:: Exercise inputs
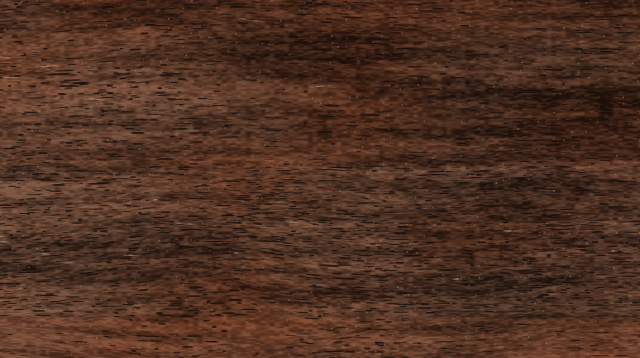
A WebGL 1 fragment shader for this texture:

```glsl
precision highp float;
// Worn dark hardwood: three horizontal boards of streaked mahogany grain.
// Stretched value noise sets the tone, jittered cells place pores and dust,
// and short loops scatter pale chips and hairline scratches.
uniform vec2 u_resolution;

const vec3 MAHOGANY = vec3(0.355, 0.186, 0.112);
const vec3 GREY_BROWN = vec3(0.350, 0.240, 0.182);
const vec3 PORE_COLOR = vec3(0.085, 0.055, 0.045);
const vec3 CHIP_COLOR = vec3(0.62, 0.53, 0.45);
const float LOWER_SEAM = 0.115;
const float UPPER_SEAM = 0.535;
const float BASE_TONE = 0.90;
const float STREAK_CONTRAST = 0.48;
const float FINE_CONTRAST = 0.50;
const vec2 PORE_CELL = vec2(0.125, 0.0135);
const float DUST_CELL = 0.024;
const int PORE_LAYERS = 4;
const int CHIPS = 22;
const int HAIRLINES = 9;

float hash(vec2 p) {
  vec3 q = fract(p.xyx * 0.1031);
  q += dot(q, q.yzx + 33.33);
  return fract((q.x + q.y) * q.z);
}

vec2 hash2(vec2 p) {
  return vec2(hash(p), hash(p + vec2(57.0, 113.0)));
}

// Value noise centred on zero
float noise(vec2 p) {
  vec2 i = floor(p), f = fract(p);
  f = f * f * (3.0 - 2.0 * f);
  float low = mix(hash(i), hash(i + vec2(1.0, 0.0)), f.x);
  float high = mix(hash(i + vec2(0.0, 1.0)), hash(i + 1.0), f.x);
  return mix(low, high, f.y) - 0.5;
}

float stain(vec2 p, vec2 centre, vec2 size) {
  vec2 d = (p - centre) / size;
  return exp(-dot(d, d));
}

// Soft stroke around a centre; it tapers towards both ends
float stroke(vec2 d, vec2 dir, float halfLength, float radius, float aa) {
  float along = dot(d, dir);
  float across = abs(dot(d, vec2(-dir.y, dir.x)));
  float taper = 1.0 - smoothstep(0.45, 1.0, abs(along) / halfLength);
  return taper * (1.0 - smoothstep(radius - 0.5 * aa, radius + 0.6 * aa, across));
}

// Dark dashes, one at most per cell, with rows shifted at random
float pores(vec2 p, float density, float aa) {
  float mask = 0.0;
  for (int i = 0; i < PORE_LAYERS; i++) {
    float layer = float(i);
    vec2 cell = PORE_CELL * (1.0 - 0.15 * layer);
    vec2 q = p / cell + vec2(10.0, 37.0 * layer + 0.37);
    q.x += 7.0 * hash(vec2(floor(q.y), layer));
    vec2 id = floor(q);
    vec2 r = hash2(id), s = hash2(id + 211.0);
    float halfLength = cell.x * mix(0.09, 0.38, r.x * r.x);
    vec2 room = vec2(cell.x - 2.0 * halfLength, cell.y * 0.5);
    vec2 d = (fract(q) - 0.5) * cell - (s - 0.5) * room;
    float dash = stroke(d, vec2(1.0, 0.0), halfLength, mix(0.0008, 0.0023, r.y), aa);
    float present = step(hash(id + 401.0), density);
    mask = max(mask, dash * present * mix(0.45, 0.95, s.x));
  }
  return mask;
}

// Pale specks of dust
float dust(vec2 p, float aa) {
  vec2 q = p / DUST_CELL, id = floor(q);
  vec2 r = hash2(id + 71.0);
  float d = length((fract(q) - 0.2 - 0.6 * r) * DUST_CELL);
  float strength = pow(hash(id + 19.0), 4.0);
  return strength * (1.0 - smoothstep(0.0006, 0.0012 + aa, d));
}

// Chips follow the grain, hairlines cross it
float scratches(vec2 p, float aspect, float aa) {
  float mask = 0.0;
  for (int i = 0; i < CHIPS; i++) {
    vec2 r = hash2(vec2(float(i), 5.0)), s = hash2(vec2(float(i), 23.0));
    vec2 centre = vec2(r.x * r.x * aspect, mix(0.15, 0.45, r.y) + 0.5 * step(0.86, s.y));
    vec2 dir = normalize(vec2(1.0, 0.24 * (s.x - 0.6)));
    float chip = stroke(p - centre, dir, mix(0.008, 0.045, s.y * s.y), 0.0018, aa);
    mask = max(mask, chip * clamp(0.65 + 1.3 * noise(p * vec2(90.0, 260.0)), 0.0, 1.0));
  }
  for (int i = 0; i < HAIRLINES; i++) {
    vec2 r = hash2(vec2(float(i), 61.0)), s = hash2(vec2(float(i), 83.0));
    vec2 dir = normalize(vec2(1.6 * (s.x - 0.5), 1.0));
    float line = stroke(p - r * vec2(aspect, 1.0), dir, mix(0.02, 0.06, s.y), 0.0004, aa);
    mask = max(mask, 0.28 * line);
  }
  return mask;
}

void main() {
  vec2 p = gl_FragCoord.xy / u_resolution.y;
  float aspect = u_resolution.x / u_resolution.y;
  float aa = 1.0 / u_resolution.y;
  float across = p.x / aspect;

  // Boards, and grain that drifts a little inside them
  float bottom = 1.0 - smoothstep(-0.003, 0.003, p.y - LOWER_SEAM);
  float top = smoothstep(-0.004, 0.004, p.y - UPPER_SEAM);
  float middle = 1.0 - bottom - top;
  vec2 g = p + vec2(0.0, 0.045 * noise(p * vec2(1.8, 3.5)) + 0.006 * noise(p * vec2(9.0, 20.0)));

  // Tone from broad patches down to fine fibres
  float broad = noise(g * vec2(2.2, 7.0) + 3.0);
  float streak = noise(g * vec2(2.5, 42.0) + 17.0);
  float fibre = noise(g * vec2(13.0, 115.0) + 41.0);
  float fine = noise(g * vec2(75.0, 240.0));
  float mottle = noise(p * vec2(32.0, 48.0) + 9.0);
  float tone = BASE_TONE + 0.42 * broad + STREAK_CONTRAST * streak;
  tone += 0.38 * fibre + FINE_CONTRAST * fine + 0.18 * mottle;
  tone += 0.12 * bottom + 0.09 * (1.0 - smoothstep(0.0, 0.5, across));
  tone -= 0.14 * top * smoothstep(0.25, 0.8, across);
  tone -= 0.30 * stain(g, vec2(0.53 * aspect, 0.19), vec2(0.16, 0.022));
  tone -= 0.55 * stain(g, vec2(0.945 * aspect, 0.70), vec2(0.022, 0.032));
  tone -= 0.16 * stain(p, vec2(0.0, LOWER_SEAM), vec2(9.0, 0.004));

  // Warm red wood against greyer, worn wood
  float worn = 0.36 + 0.22 * middle - 0.16 * bottom + 0.9 * noise(p * vec2(3.0, 6.0) + 29.0);
  worn += 0.35 * (tone - BASE_TONE) + 0.4 * fine;
  worn += 0.3 * stain(p, vec2(0.1 * aspect, 0.15), vec2(0.18, 0.12));
  vec3 color = mix(MAHOGANY, GREY_BROWN, clamp(worn, 0.0, 1.0)) * clamp(tone, 0.32, 1.45);

  // Pores, dust and wear on the surface
  float density = 0.17 + 0.27 * middle + 0.5 * noise(p * vec2(4.0, 9.0) + 53.0);
  color = mix(color, PORE_COLOR, pores(g, density, aa));
  color = mix(color, CHIP_COLOR, 0.55 * dust(p, aa));
  color = mix(color, CHIP_COLOR, 0.85 * scratches(p, aspect, aa));
  gl_FragColor = vec4(color, 1.0);
}
```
::::
■ Task item:
Every record above must be copied exactly; none of the pictures belong in the copy.

■ Response box:
A WebGL 1 fragment shader for this texture:

```glsl
precision highp float;
// Worn dark hardwood: three horizontal boards of streaked mahogany grain.
// Stretched value noise sets the tone, jittered cells place pores and dust,
// and short loops scatter pale chips and hairline scratches.
uniform vec2 u_resolution;

const vec3 MAHOGANY = vec3(0.355, 0.186, 0.112);
const vec3 GREY_BROWN = vec3(0.350, 0.240, 0.182);
const vec3 PORE_COLOR = vec3(0.085, 0.055, 0.045);
const vec3 CHIP_COLOR = vec3(0.62, 0.53, 0.45);
const float LOWER_SEAM = 0.115;
const float UPPER_SEAM = 0.535;
const float BASE_TONE = 0.90;
const float STREAK_CONTRAST = 0.48;
const float FINE_CONTRAST = 0.50;
const vec2 PORE_CELL = vec2(0.125, 0.0135);
const float DUST_CELL = 0.024;
const int PORE_LAYERS = 4;
const int CHIPS = 22;
const int HAIRLINES = 9;

float hash(vec2 p) {
  vec3 q = fract(p.xyx * 0.1031);
  q += dot(q, q.yzx + 33.33);
  return fract((q.x + q.y) * q.z);
}

vec2 hash2(vec2 p) {
  return vec2(hash(p), hash(p + vec2(57.0, 113.0)));
}

// Value noise centred on zero
float noise(vec2 p) {
  vec2 i = floor(p), f = fract(p);
  f = f * f * (3.0 - 2.0 * f);
  float low = mix(hash(i), hash(i + vec2(1.0, 0.0)), f.x);
  float high = mix(hash(i + vec2(0.0, 1.0)), hash(i + 1.0), f.x);
  return mix(low, high, f.y) - 0.5;
}

float stain(vec2 p, vec2 centre, vec2 size) {
  vec2 d = (p - centre) / size;
  return exp(-dot(d, d));
}

// Soft stroke around a centre; it tapers towards both ends
float stroke(vec2 d, vec2 dir, float halfLength, float radius, float aa) {
  float along = dot(d, dir);
  float across = abs(dot(d, vec2(-dir.y, dir.x)));
  float taper = 1.0 - smoothstep(0.45, 1.0, abs(along) / halfLength);
  return taper * (1.0 - smoothstep(radius - 0.5 * aa, radius + 0.6 * aa, across));
}

// Dark dashes, one at most per cell, with rows shifted at random
float pores(vec2 p, float density, float aa) {
  float mask = 0.0;
  for (int i = 0; i < PORE_LAYERS; i++) {
    float layer = float(i);
    vec2 cell = PORE_CELL * (1.0 - 0.15 * layer);
    vec2 q = p / cell + vec2(10.0, 37.0 * layer + 0.37);
    q.x += 7.0 * hash(vec2(floor(q.y), layer));
    vec2 id = floor(q);
    vec2 r = hash2(id), s = hash2(id + 211.0);
    float halfLength = cell.x * mix(0.09, 0.38, r.x * r.x);
    vec2 room = vec2(cell.x - 2.0 * halfLength, cell.y * 0.5);
    vec2 d = (fract(q) - 0.5) * cell - (s - 0.5) * room;
    float dash = stroke(d, vec2(1.0, 0.0), halfLength, mix(0.0008, 0.0023, r.y), aa);
    float present = step(hash(id + 401.0), density);
    mask = max(mask, dash * present * mix(0.45, 0.95, s.x));
  }
  return mask;
}

// Pale specks of dust
float dust(vec2 p, float aa) {
  vec2 q = p / DUST_CELL, id = floor(q);
  vec2 r = hash2(id + 71.0);
  float d = length((fract(q) - 0.2 - 0.6 * r) * DUST_CELL);
  float strength = pow(hash(id + 19.0), 4.0);
  return strength * (1.0 - smoothstep(0.0006, 0.0012 + aa, d));
}

// Chips follow the grain, hairlines cross it
float scratches(vec2 p, float aspect, float aa) {
  float mask = 0.0;
  for (int i = 0; i < CHIPS; i++) {
    vec2 r = hash2(vec2(float(i), 5.0)), s = hash2(vec2(float(i), 23.0));
    vec2 centre = vec2(r.x * r.x * aspect, mix(0.15, 0.45, r.y) + 0.5 * step(0.86, s.y));
    vec2 dir = normalize(vec2(1.0, 0.24 * (s.x - 0.6)));
    float chip = stroke(p - centre, dir, mix(0.008, 0.045, s.y * s.y), 0.0018, aa);
    mask = max(mask, chip * clamp(0.65 + 1.3 * noise(p * vec2(90.0, 260.0)), 0.0, 1.0));
  }
  for (int i = 0; i < HAIRLINES; i++) {
    vec2 r = hash2(vec2(float(i), 61.0)), s = hash2(vec2(float(i), 83.0));
    vec2 dir = normalize(vec2(1.6 * (s.x - 0.5), 1.0));
    float line = stroke(p - r * vec2(aspect, 1.0), dir, mix(0.02, 0.06, s.y), 0.0004, aa);
    mask = max(mask, 0.28 * line);
  }
  return mask;
}

void main() {
  vec2 p = gl_FragCoord.xy / u_resolution.y;
  float aspect = u_resolution.x / u_resolution.y;
  float aa = 1.0 / u_resolution.y;
  float across = p.x / aspect;

  // Boards, and grain that drifts a little inside them
  float bottom = 1.0 - smoothstep(-0.003, 0.003, p.y - LOWER_SEAM);
  float top = smoothstep(-0.004, 0.004, p.y - UPPER_SEAM);
  float middle = 1.0 - bottom - top;
  vec2 g = p + vec2(0.0, 0.045 * noise(p * vec2(1.8, 3.5)) + 0.006 * noise(p * vec2(9.0, 20.0)));

  // Tone from broad patches down to fine fibres
  float broad = noise(g * vec2(2.2, 7.0) + 3.0);
  float streak = noise(g * vec2(2.5, 42.0) + 17.0);
  float fibre = noise(g * vec2(13.0, 115.0) + 41.0);
  float fine = noise(g * vec2(75.0, 240.0));
  float mottle = noise(p * vec2(32.0, 48.0) + 9.0);
  float tone = BASE_TONE + 0.42 * broad + STREAK_CONTRAST * streak;
  tone += 0.38 * fibre + FINE_CONTRAST * fine + 0.18 * mottle;
  tone += 0.12 * bottom + 0.09 * (1.0 - smoothstep(0.0, 0.5, across));
  tone -= 0.14 * top * smoothstep(0.25, 0.8, across);
  tone -= 0.30 * stain(g, vec2(0.53 * aspect, 0.19), vec2(0.16, 0.022));
  tone -= 0.55 * stain(g, vec2(0.945 * aspect, 0.70), vec2(0.022, 0.032));
  tone -= 0.16 * stain(p, vec2(0.0, LOWER_SEAM), vec2(9.0, 0.004));

  // Warm red wood against greyer, worn wood
  float worn = 0.36 + 0.22 * middle - 0.16 * bottom + 0.9 * noise(p * vec2(3.0, 6.0) + 29.0);
  worn += 0.35 * (tone - BASE_TONE) + 0.4 * fine;
  worn += 0.3 * stain(p, vec2(0.1 * aspect, 0.15), vec2(0.18, 0.12));
  vec3 color = mix(MAHOGANY, GREY_BROWN, clamp(worn, 0.0, 1.0)) * clamp(tone, 0.32, 1.45);

  // Pores, dust and wear on the surface
  float density = 0.17 + 0.27 * middle + 0.5 * noise(p * vec2(4.0, 9.0) + 53.0);
  color = mix(color, PORE_COLOR, pores(g, density, aa));
  color = mix(color, CHIP_COLOR, 0.55 * dust(p, aa));
  color = mix(color, CHIP_COLOR, 0.85 * scratches(p, aspect, aa));
  gl_FragColor = vec4(color, 1.0);
}
```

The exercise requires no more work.